Content starts

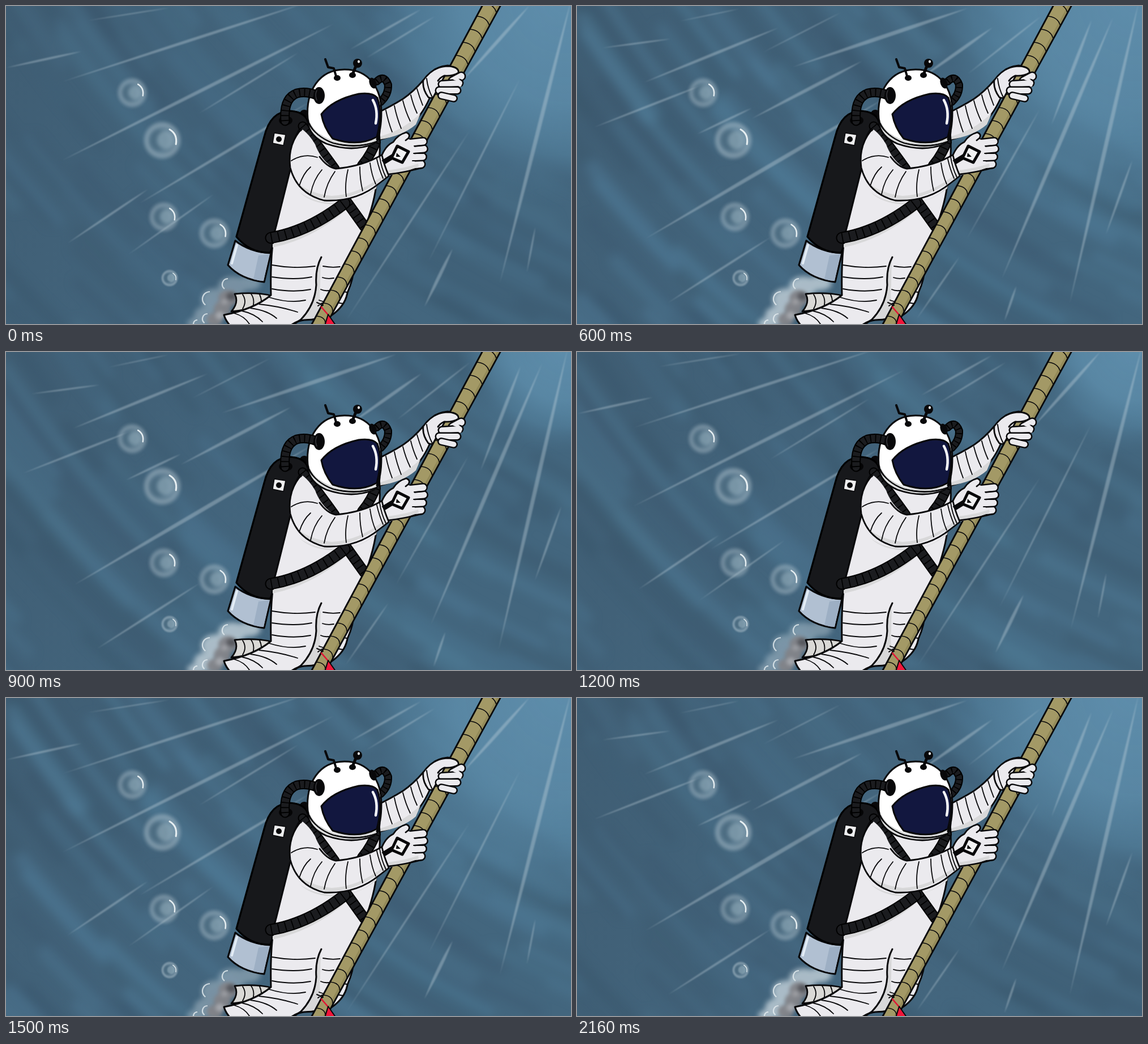
Animation of 998 by 561 pixels, one loop 2400 ms. Source, as an HTML page:

```html
<!DOCTYPE html>
<html lang="en">
<head>
<meta charset="utf-8">
<title>Diver on a rope</title>
<style>
  html, body { margin: 0; width: 100%; height: 100%; overflow: hidden; background: #45677f; }
  svg { display: block; width: 100%; height: 100%; }
</style>
</head>
<body>
<svg id="stage" viewBox="0 0 998 561" preserveAspectRatio="none"></svg>
<script>
const SUIT = '#ebeaee', SHADE = '#d8d8d9', INK = '#08080a', RUBBER = '#1b1c1f';

const rng = seed => () => {
  seed = (seed * 1664525 + 1013904223) >>> 0;
  return seed / 4294967296;
};
const path = (d, fill = 'none', stroke = INK, w = 3, extra = '') =>
  `<path d="${d}" fill="${fill}" stroke="${stroke}" stroke-width="${w}" ${extra}/>`;
const oval = (x, y, rx, ry, fill, extra = '') =>
  `<ellipse cx="${x}" cy="${y}" rx="${rx}" ry="${ry}" fill="${fill}" ${extra}/>`;
const group = (body, attrs = '') => `<g ${attrs}>${body}</g>`;

const blurs = [1, 3, 5, 9].map(n =>
  `<filter id="b${n}" filterUnits="userSpaceOnUse" x="-60" y="-60" width="1118" height="681" color-interpolation-filters="sRGB"><feGaussianBlur stdDeviation="${n}"/></filter>`).join('');
const glow = (id, r) =>
  `<radialGradient id="${id}" gradientUnits="userSpaceOnUse" cx="985" cy="-10" r="${r}">
    <stop offset="0" stop-color="#5e8dab"/><stop offset=".5" stop-color="#5a88a5" stop-opacity=".95"/>
    <stop offset=".75" stop-color="#5583a0" stop-opacity=".6"/><stop offset="1" stop-color="#4a718c" stop-opacity="0"/>
  </radialGradient>`;
const defs = `<defs>${blurs}${glow('wide', 365)}${glow('full', 385)}${glow('small', 190)}
  <linearGradient id="water" x1="0" y1="0" x2="1" y2="0.3">
    <stop offset="0" stop-color="#3f5d73"/><stop offset=".55" stop-color="#43657d"/><stop offset="1" stop-color="#43667e"/>
  </linearGradient></defs>`;

// Soft ripples: shallow arcs around a point far beyond the top right corner.
function water(seed, light, dark, glowId) {
  const rnd = rng(seed), cx = 1700, cy = -1100;
  let arcs = '';
  for (let r = 1300; r < 2420; r += 13) {
    const at = a => `${(cx + r * Math.cos(a)).toFixed(0)},${(cy + r * Math.sin(a)).toFixed(0)}`;
    for (let k = 0; k < 2; k++) {
      const a = 1.8 + rnd() * 0.75, span = 0.07 + rnd() * 0.17;
      const bright = rnd() < 0.5;
      arcs += path(`M${at(a)}A${r},${r} 0 0 1 ${at(a + span)}`, 'none',
        bright ? '#507c98' : '#385368', 12 + rnd() * 18,
        `opacity="${(bright ? light : dark) * (0.5 + rnd() * 0.5)}"`);
    }
  }
  return `<rect width="998" height="561" fill="url(#water)"/>` +
    group(arcs, 'filter="url(#b9)" stroke-linecap="round"') +
    `<rect width="998" height="561" fill="url(#${glowId})"/>`;
}

// Each ray is a thin spindle: two ends and a width.
function rays(list) {
  let out = '';
  for (let i = 0; i < list.length; i += 5) {
    const [x1, y1, x2, y2, w] = list.slice(i, i + 5);
    const len = Math.hypot(x2 - x1, y2 - y1);
    const nx = (y1 - y2) / len * w, ny = (x2 - x1) / len * w;
    const mx = x1 + (x2 - x1) * 0.6, my = y1 + (y2 - y1) * 0.6;
    out += path(`M${x1},${y1}Q${mx + nx},${my + ny} ${x2},${y2}Q${mx - nx},${my - ny} ${x1},${y1}Z`, '#c3d3dc', 'none', 0);
  }
  return group(out, 'opacity=".37" filter="url(#b1)"');
}

const raysA = rays([
  143, 26, 290, 3, 2, 0, 109, 134, 80, 4, 98, 134, 525, -4, 5, 98, 273, 580, 31, 6,
  340, 190, 517, 82, 3, 607, 77, 733, 6, 4, 636, 92, 758, 18, 3, 108, 419, 251, 323, 4,
  215, 439, 367, 332, 3, 236, 348, 535, 170, 5, 739, 531, 789, 428, 6, 745, 453, 908, 128, 3,
  805, 133, 924, 0, 6, 872, 490, 998, -10, 7, 920, 470, 935, 390, 3, 600, 556, 819, 220, 3]);
const raysB = rays([
  44, 74, 166, 58, 3, 180, 27, 287, 5, 2, 118, 135, 357, 38, 5, 30, 214, 225, 138, 4,
  212, 226, 309, 180, 4, 328, 82, 467, 11, 2, 308, 199, 504, 97, 6, 380, 108, 690, 4, 7,
  120, 411, 540, 165, 7, 160, 524, 342, 408, 4, 605, 129, 734, 38, 6, 690, 120, 820, 18, 3,
  838, 210, 909, 25, 6, 750, 482, 947, 20, 7, 870, 526, 992, -6, 7, 934, 404, 981, 272, 4,
  600, 552, 676, 442, 3, 755, 556, 776, 494, 4, 688, 412, 817, 183, 3]);

function bubble(x, y, r) {
  const soft = `filter="url(#b${r < 20 ? 1 : 3})"`;
  return group(
    oval(0, 0, r * 1.05, r * 1.05, '#a3b8c4', `opacity=".32" ${soft}`) +
    `<circle r="${r * 0.88}" fill="none" stroke="#c3d1d9" stroke-width="${r * 0.22}" opacity=".3" ${soft}/>` +
    oval(-r * 0.2, 0, r * 0.52, r * 0.58, '#46667b', `opacity=".75" ${soft}`) +
    oval(r * 0.2, -r * 0.02, r * 0.5, r * 0.52, '#8ba6b5', `opacity=".7" ${soft}`) +
    path(`M${r * 0.42},${-r * 0.62}Q${r * 0.88},${-r * 0.35} ${r * 0.78},${r * 0.22}`, 'none', '#e6eef1', r * 0.1),
    `transform="translate(${x},${y})" stroke-linecap="round"`);
}
const bubbles = bubble(223, 153, 24) + bubble(276, 237, 31) + bubble(279, 372, 24) +
  bubble(368, 401, 25) + bubble(289, 480, 14);

function smoke(white) {
  const puffs = [[428, 489, 22, 13], [400, 495, 25, 18], [370, 518, 25, 20], [352, 547, 20, 17], [336, 560, 16, 10]];
  const soot = [[392, 516, 17, 15], [382, 535, 15, 15], [369, 553, 14, 12]];
  const ring = (x, y, r) => path(`M${x},${y - r}A${r},${r} 0 0 0 ${x - r * 0.6},${y + r * 0.8}`, 'none', '#e9f0f3', 2.2, 'opacity=".8"');
  return group(puffs.map(p => oval(...p, '#bccbd4')).join(''), `opacity="${white}" filter="url(#b5)"`) +
    ring(392, 491, 10) + ring(360, 517, 13) + ring(356, 552, 9) + ring(338, 561, 7) +
    group(soot.map(p => oval(...p, '#828388')).join('') + oval(398, 512, 9, 7, '#56565b') +
      oval(378, 546, 8, 7, '#a9aaae') + oval(386, 522, 6, 5, '#9d9ea2'), 'opacity=".95" filter="url(#b3)"');
}

// Ribbed rubber: outline, core and cross ribs along one path.
const ribbed = (d, w, gap = 9) => path(d, 'none', '#000', w) + path(d, 'none', RUBBER, w - 4) +
  path(d, 'none', '#000', w - 3, `stroke-dasharray="1.8 ${gap}" stroke-linecap="butt"`);

const finger = (x1, y1, x2, y2, w) =>
  path(`M${x1},${y1}L${x2},${y2}`, 'none', INK, w + 5) + path(`M${x1},${y1}L${x2},${y2}`, 'none', SUIT, w);
const seams = (d, w = 1.8) => path(d, 'none', INK, w);

const tank =
  oval(527, 190, 8, 7, INK) +
  path('M405,414L392,457Q414,482 456,487L468,436Q430,434 405,414Z', '#b1c0d2', INK, 3.2) +
  path('M446,440L437,482Q448,485 455,485L465,438Z', '#9dafc4', 'none', 0) +
  path('M408,422L399,454', 'none', '#e4edf6', 4) +
  path('M407,407L456,231Q467,185 502,185Q530,187 534,207L520,290L467,435Q431,436 407,407Z', '#17181b', '#000', 3.2) +
  path('M474,224L494,227L490,246L471,242Z', '#eeeeef', INK, 1.4) + oval(482, 235, 5, 5, INK);

const backArm =
  path('M655,189Q680,177 701,164Q720,151 737,131L748,163Q734,195 711,213Q692,228 656,237Z', SUIT, INK, 2.8) +
  path('M657,231Q692,222 716,203L732,190L724,209Q700,230 657,236Z', SHADE, 'none', 0) +
  seams('M671,184Q675,204 682,222M686,176Q690,196 698,216M701,167Q706,187 714,203M715,157Q719,174 726,189M726,146Q730,160 736,175') +
  path('M737,131Q754,107 780,105Q796,106 799,116L782,145Q761,167 746,161Q735,146 737,131Z', SUIT, INK, 2.8) +
  seams('M743,128Q745,146 753,161', 2);

const body =
  path('M404,508Q438,504 470,511Q456,533 398,539Q412,523 404,508Z', '#dad9d6', INK, 2.8) +
  seams('M418,509Q426,521 418,534M433,508Q440,518 436,531M448,509Q452,517 451,527') +
  path('M524,210Q500,240 503,285L478,385Q466,425 468,510Q438,535 385,545Q388,556 398,566L500,566Q511,556 526,554Q556,553 576,545Q599,529 603,506Q614,482 615,456L637,384Q655,332 655,300Q663,265 659,222Z', SUIT, INK, 3) +
  path('M556,446Q547,466 549,492Q547,527 525,552Q557,552 570,540Q551,535 555,492Z', SHADE, 'none', 0) +
  path('M471,420Q538,406 600,355L601,360Q540,412 471,426Z', SHADE, 'none', 0) +
  path('M518,328Q548,351 602,347Q640,338 655,316L654,322Q615,354 565,349Q535,345 518,328Z', SHADE, 'none', 0) +
  path('M557,443Q546,463 548,492Q546,527 521,553Q509,561 503,566', 'none', INK, 3) +
  seams('M470,457Q508,464 546,459M470,478Q509,484 540,478M470,499Q507,506 538,500M465,514Q500,525 529,519' +
    'M447,526Q485,530 515,540M432,533Q462,537 478,551M417,538Q440,543 453,557M403,542Q421,547 430,561' +
    'M560,459Q575,462 590,460M559,479Q568,482 579,480M556,500Q562,503 570,502M553,519L562,522' +
    'M603,464L614,461M596,484L609,482M588,503L603,505M577,522L595,525');

const straps =
  ribbed('M524,212Q546,238 581,287', 17) +
  ribbed('M653,240Q645,262 629,281', 18) +
  ribbed('M600,343L633,389', 19) +
  ribbed('M468,409Q534,398 598,348', 21, 11);

const helmet =
  ribbed('M655,133Q668,120 675,139Q676,156 662,169', 14, 6) +
  path('M533,205Q536,230 566,243Q612,259 650,243Q661,233 660,220Z', '#dcdddd', INK, 2.8) +
  path('M533,199C529,150 553,112 598,112C642,112 663,146 663,187Q663,221 654,237Q618,251 576,239Q537,224 533,199Z', '#fff', INK, 3) +
  path('M536,206Q546,229 578,239Q620,249 653,237', 'none', '#dddede', 3) +
  path('M535,206Q546,230 578,242Q620,253 655,239', 'none', INK, 2.2) +
  path('M557,191Q577,165 623,155Q648,152 656,162Q666,190 655,231Q622,249 577,234Q561,214 557,191Z', '#12173f', INK, 3) +
  path('M648,166Q658,184 653,207', 'none', '#f7f8fb', 4.5) +
  oval(648, 136, 6, 10, INK, 'transform="rotate(-22 648 136)"') +
  oval(585, 127, 6, 5, INK) + path('M584,127L579,110L569,108L564,94', 'none', INK, 4) +
  oval(612, 122, 6, 5, INK) + path('M612,121L618,106', 'none', INK, 5) +
  oval(621, 101, 8, 8, INK) + oval(623, 98, 2, 2.6, '#fff') +
  oval(494, 202, 12, 8, '#050506') +
  ribbed('M493,203Q490,162 514,154Q530,150 548,157', 17, 7) +
  oval(553, 158, 10, 15, INK) + path('M549,149Q545,157 549,166', 'none', '#3a3b3f', 1.5);

function rope() {
  const left = y => 841 - 0.536 * y, right = y => 873 - 0.547 * y;
  let turns = '';
  for (let y = -5; y < 575; y += 23) {
    const e = y + 17;
    turns += `M${left(y)},${y}Q${left(y) + 18},${y + 1} ${right(e)},${e}`;
  }
  return path(`M${left(-9)},-9L${right(-9)},-9L${right(570)},570L${left(570)},570Z`, '#a39966', INK, 2.9) +
    path(`M${right(-9) - 4},-9L${right(570) - 4},570`, 'none', '#938a59', 4) + path(turns, 'none', INK, 1.6) +
    path('M549,523L560,528M551,529L558,524', 'none', INK, 2) +
    path('M557,531L570,546', 'none', '#e41234', 2.5) +
    path('M569,544L583,564L563,564Z', '#f0163a', INK, 2);
}

const topHand =
  path('M758,121Q766,107 782,106Q801,108 799,118Q789,124 774,123Q767,125 763,130Z', SUIT, 'none', 0) +
  path('M757,112Q768,106 782,106Q801,108 799,118Q789,124 774,123Q767,126 763,132', 'none', INK, 2.8) +
  finger(789, 132, 804, 124, 12) + finger(770, 138, 801, 136, 10) +
  finger(765, 149, 797, 149, 10) + finger(769, 158, 791, 163, 9) +
  path('M792,128Q802,130 802,140', 'none', SUIT, 5);

const frontArm =
  path('M524,218Q497,245 502,285Q514,331 562,343Q619,346 659,313L676,300L665,262Q630,283 580,287Q556,272 546,244Q536,227 524,218Z', SUIT, 'none', 0) +
  path('M514,312Q532,338 572,341Q620,341 674,299L672,294Q625,333 575,335Q538,331 514,312Z', SHADE, 'none', 0) +
  path('M521,218Q497,245 502,285Q514,331 562,343Q619,346 659,313L676,300M554,266Q567,284 582,287Q630,283 665,262', 'none', INK, 2.8) +
  seams('M504,273Q526,259 550,267M538,284Q525,295 518,317M558,289Q543,306 538,332M581,292Q566,313 562,337M604,289Q598,314 601,336M625,284Q625,306 630,326M643,277Q646,299 653,314M655,270Q659,288 666,304');

const frontHand =
  finger(711, 281, 733, 279, 12) + finger(712, 267, 736, 266, 11) +
  finger(712, 254, 738, 252, 11) + finger(710, 242, 737, 239, 11) +
  path('M664,263Q671,246 684,240Q692,227 707,223Q715,226 711,235L721,238L722,286Q702,294 676,299Q665,281 664,263Z', SUIT, 'none', 0) +
  path('M697,291Q718,289 729,283L728,278Q705,286 674,290L677,298Z', SHADE, 'none', 0) +
  path('M676,299Q668,281 664,263Q671,246 684,240Q692,227 707,223Q715,226 711,233L706,237M676,297Q706,293 733,286', 'none', INK, 2.8) +
  seams('M721,247L738,246M720,260L737,260M718,273L735,273M660,266Q663,286 671,302') +
  path('M666,276L684,265', 'none', INK, 9, 'stroke-linecap="butt"') +
  path('M691,247L711,257L700,276L681,268Z', '#f2f2f3', INK, 5) +
  path('M690,259L697,266L689,266Z', INK, 'none', 0);

const scenes = [water(7, 0.3, 0.4, 'wide'), water(41, 0.62, 0.32, 'full'), water(93, 0.45, 0.42, 'small')];
const stage = document.getElementById('stage');
stage.innerHTML = defs +
  scenes.map(s => group(s, 'class="water"')).join('') +
  [raysA, raysB].map(s => group(s, 'class="rays"')).join('') + bubbles +
  [0.45, 0.85].map(s => group(smoke(s), 'class="smoke"')).join('') +
  group(tank + backArm + body + straps + helmet + rope() + topHand + frontArm + frontHand,
    'stroke-linecap="round" stroke-linejoin="round"');

const layers = ['water', 'rays', 'smoke'].map(c => [...stage.querySelectorAll('.' + c)]);
const show = (list, n) => list.forEach((el, i) => el.setAttribute('display', i === n ? 'inline' : 'none'));
const WATER = [0, 0, 1, 2, 2, 1, 0, 0];
let last = -1;

function draw(now) {
  const step = Math.floor(now % 2400 / 300);
  if (step !== last) {
    last = step;
    const beat = (step >> 1) % 2;
    show(layers[0], WATER[step]);
    show(layers[1], beat);
    show(layers[2], beat);
  }
}
const start = performance.now();
function loop() {
  draw(performance.now() - start);
  requestAnimationFrame(loop);
}
loop();
</script>
</body>
</html>
```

Content ends

EXERCISE:
Where the word "seed" is present in a line of the listing, copy that line.

COMPLETED TASK:
const rng = seed => () => {
  seed = (seed * 1664525 + 1013904223) >>> 0;
  return seed / 4294967296;
function water(seed, light, dark, glowId) {
  const rnd = rng(seed), cx = 1700, cy = -1100;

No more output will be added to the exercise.